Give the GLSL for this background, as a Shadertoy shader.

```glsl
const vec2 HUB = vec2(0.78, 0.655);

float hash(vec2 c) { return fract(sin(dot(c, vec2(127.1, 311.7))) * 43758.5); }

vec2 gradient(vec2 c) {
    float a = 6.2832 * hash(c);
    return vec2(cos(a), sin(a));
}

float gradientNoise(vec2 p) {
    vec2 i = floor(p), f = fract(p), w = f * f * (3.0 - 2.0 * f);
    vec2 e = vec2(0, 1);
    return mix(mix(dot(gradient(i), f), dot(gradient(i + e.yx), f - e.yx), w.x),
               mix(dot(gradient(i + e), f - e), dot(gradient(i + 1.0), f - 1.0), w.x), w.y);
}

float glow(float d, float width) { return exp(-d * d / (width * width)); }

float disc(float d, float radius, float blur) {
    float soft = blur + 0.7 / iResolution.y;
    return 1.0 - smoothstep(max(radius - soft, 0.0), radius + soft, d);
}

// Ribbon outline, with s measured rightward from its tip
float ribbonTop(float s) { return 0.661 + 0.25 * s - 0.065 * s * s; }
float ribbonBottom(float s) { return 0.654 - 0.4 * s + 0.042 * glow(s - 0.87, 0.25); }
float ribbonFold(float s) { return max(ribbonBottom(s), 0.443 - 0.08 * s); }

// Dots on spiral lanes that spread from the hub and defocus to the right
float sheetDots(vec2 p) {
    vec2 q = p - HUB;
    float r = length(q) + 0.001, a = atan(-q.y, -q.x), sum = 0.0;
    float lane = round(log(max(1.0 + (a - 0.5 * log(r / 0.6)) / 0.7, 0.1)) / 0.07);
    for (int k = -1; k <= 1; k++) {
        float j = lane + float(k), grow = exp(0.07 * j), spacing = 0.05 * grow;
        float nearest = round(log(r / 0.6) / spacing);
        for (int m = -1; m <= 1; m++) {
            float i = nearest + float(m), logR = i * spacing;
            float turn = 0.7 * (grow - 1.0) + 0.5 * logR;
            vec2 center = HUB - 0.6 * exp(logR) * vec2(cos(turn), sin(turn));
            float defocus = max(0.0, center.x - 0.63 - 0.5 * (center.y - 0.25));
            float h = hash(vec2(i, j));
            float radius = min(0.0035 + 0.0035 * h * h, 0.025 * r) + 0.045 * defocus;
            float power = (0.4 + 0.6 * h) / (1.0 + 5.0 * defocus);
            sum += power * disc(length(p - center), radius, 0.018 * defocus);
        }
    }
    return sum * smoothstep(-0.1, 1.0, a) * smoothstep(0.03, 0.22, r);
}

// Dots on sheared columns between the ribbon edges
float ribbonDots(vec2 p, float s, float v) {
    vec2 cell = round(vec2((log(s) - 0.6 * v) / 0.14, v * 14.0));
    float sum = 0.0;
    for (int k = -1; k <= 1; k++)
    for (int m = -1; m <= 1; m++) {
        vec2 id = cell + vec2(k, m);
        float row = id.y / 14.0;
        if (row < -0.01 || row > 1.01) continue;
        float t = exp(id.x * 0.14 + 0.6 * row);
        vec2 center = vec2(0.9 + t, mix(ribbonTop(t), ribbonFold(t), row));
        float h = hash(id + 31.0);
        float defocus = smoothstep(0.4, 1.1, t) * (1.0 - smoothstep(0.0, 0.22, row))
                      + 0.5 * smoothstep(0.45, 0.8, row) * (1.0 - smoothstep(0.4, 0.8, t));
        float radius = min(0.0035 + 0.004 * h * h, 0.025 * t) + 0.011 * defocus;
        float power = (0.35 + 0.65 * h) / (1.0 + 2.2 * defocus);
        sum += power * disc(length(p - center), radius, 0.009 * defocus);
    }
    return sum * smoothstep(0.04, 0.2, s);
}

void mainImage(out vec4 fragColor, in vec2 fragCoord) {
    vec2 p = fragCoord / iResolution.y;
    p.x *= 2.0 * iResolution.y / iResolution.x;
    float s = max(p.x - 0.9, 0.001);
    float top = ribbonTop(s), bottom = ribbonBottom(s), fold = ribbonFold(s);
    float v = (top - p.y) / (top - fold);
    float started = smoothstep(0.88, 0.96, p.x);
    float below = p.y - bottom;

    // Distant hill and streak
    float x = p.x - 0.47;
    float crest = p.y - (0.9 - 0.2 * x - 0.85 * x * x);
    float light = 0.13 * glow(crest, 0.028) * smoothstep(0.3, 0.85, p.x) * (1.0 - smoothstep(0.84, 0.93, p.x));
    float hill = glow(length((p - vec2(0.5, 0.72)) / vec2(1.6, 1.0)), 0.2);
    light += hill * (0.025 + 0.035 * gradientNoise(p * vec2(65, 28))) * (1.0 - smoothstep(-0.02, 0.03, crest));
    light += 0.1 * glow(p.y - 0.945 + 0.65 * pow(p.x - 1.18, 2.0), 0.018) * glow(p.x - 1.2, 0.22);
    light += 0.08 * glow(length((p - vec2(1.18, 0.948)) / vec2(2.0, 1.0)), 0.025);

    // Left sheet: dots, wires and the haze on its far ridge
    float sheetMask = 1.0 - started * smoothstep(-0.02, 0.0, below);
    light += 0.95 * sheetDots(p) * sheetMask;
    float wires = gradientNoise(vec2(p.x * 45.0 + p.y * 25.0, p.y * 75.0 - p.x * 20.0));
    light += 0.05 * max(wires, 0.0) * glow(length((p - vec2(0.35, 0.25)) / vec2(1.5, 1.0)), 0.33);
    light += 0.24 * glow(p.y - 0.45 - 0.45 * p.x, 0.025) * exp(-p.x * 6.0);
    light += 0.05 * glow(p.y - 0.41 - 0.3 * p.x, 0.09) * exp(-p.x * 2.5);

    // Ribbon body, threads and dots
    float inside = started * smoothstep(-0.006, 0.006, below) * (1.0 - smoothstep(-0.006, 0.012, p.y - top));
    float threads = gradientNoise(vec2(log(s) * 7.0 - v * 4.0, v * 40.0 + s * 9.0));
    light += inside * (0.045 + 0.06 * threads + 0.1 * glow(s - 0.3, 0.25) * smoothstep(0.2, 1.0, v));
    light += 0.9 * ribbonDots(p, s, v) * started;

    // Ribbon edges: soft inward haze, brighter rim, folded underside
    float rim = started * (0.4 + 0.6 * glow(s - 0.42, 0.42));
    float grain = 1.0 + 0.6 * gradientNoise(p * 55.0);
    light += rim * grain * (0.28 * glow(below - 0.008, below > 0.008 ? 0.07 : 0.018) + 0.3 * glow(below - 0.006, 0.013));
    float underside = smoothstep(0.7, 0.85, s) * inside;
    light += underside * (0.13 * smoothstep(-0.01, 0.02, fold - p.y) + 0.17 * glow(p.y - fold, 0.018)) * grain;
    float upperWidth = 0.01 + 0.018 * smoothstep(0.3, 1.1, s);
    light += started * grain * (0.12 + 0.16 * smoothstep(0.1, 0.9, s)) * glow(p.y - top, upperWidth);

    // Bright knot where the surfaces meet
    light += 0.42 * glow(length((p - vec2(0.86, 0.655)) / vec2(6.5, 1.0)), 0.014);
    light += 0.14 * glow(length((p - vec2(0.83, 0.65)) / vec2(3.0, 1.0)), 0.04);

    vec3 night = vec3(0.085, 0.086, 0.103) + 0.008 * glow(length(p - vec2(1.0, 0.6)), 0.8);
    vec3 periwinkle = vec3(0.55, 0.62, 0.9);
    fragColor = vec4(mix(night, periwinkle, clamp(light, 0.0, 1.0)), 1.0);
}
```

--- --- ---

PROBLEM STATEMENT ▸
A single number is required: the count of lines in the entries that include the word "periwinkle".

EXERCISE RESULT ▸
2